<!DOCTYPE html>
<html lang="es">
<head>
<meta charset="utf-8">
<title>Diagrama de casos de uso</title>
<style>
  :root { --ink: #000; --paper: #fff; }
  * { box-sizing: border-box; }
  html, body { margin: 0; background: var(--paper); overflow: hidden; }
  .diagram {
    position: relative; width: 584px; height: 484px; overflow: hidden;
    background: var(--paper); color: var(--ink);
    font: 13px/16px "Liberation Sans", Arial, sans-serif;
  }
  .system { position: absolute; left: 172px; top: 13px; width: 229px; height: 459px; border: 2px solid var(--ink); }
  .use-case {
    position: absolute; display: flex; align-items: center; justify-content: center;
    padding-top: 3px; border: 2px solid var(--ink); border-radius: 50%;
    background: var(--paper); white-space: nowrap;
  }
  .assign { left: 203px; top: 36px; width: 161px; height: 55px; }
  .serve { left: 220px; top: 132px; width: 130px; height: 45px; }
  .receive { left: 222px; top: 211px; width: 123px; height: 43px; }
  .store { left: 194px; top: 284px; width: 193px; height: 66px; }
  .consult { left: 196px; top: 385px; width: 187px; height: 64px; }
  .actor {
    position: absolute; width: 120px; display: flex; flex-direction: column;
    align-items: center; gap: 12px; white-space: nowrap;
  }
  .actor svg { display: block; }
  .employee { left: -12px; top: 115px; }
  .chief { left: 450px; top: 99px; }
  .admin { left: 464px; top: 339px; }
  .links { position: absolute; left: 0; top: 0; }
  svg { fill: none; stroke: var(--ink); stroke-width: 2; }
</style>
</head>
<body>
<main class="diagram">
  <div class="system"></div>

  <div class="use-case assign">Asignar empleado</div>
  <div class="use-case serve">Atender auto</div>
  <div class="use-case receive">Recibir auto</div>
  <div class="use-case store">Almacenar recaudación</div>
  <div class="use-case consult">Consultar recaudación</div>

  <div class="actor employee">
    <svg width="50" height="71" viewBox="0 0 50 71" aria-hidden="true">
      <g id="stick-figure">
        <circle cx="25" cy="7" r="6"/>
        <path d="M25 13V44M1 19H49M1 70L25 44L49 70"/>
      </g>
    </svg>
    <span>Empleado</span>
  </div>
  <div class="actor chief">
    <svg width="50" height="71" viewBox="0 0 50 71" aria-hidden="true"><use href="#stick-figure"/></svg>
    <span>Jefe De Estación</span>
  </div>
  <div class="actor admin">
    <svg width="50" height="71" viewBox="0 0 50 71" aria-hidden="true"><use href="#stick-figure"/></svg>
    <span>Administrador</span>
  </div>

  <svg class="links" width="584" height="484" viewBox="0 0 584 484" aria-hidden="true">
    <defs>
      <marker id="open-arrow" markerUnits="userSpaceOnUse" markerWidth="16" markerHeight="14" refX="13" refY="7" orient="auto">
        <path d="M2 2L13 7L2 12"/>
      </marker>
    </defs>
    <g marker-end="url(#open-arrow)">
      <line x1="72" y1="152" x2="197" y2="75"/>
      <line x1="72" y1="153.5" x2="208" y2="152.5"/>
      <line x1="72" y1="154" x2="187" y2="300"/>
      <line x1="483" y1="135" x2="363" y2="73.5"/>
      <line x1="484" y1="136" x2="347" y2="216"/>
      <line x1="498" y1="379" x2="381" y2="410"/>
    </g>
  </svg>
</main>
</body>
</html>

▶ **THE PROBLEM**
Write out again exactly the lines that run from the one holding "<span>Jefe De Estación</span>" through the last line of the data; omit all other lines.

▶ **RESULT OF THIS EXERCISE**
    <span>Jefe De Estación</span>
  </div>
  <div class="actor admin">
    <svg width="50" height="71" viewBox="0 0 50 71" aria-hidden="true"><use href="#stick-figure"/></svg>
    <span>Administrador</span>
  </div>

  <svg class="links" width="584" height="484" viewBox="0 0 584 484" aria-hidden="true">
    <defs>
      <marker id="open-arrow" markerUnits="userSpaceOnUse" markerWidth="16" markerHeight="14" refX="13" refY="7" orient="auto">
        <path d="M2 2L13 7L2 12"/>
      </marker>
    </defs>
    <g marker-end="url(#open-arrow)">
      <line x1="72" y1="152" x2="197" y2="75"/>
      <line x1="72" y1="153.5" x2="208" y2="152.5"/>
      <line x1="72" y1="154" x2="187" y2="300"/>
      <line x1="483" y1="135" x2="363" y2="73.5"/>
      <line x1="484" y1="136" x2="347" y2="216"/>
      <line x1="498" y1="379" x2="381" y2="410"/>
    </g>
  </svg>
</main>
</body>
</html>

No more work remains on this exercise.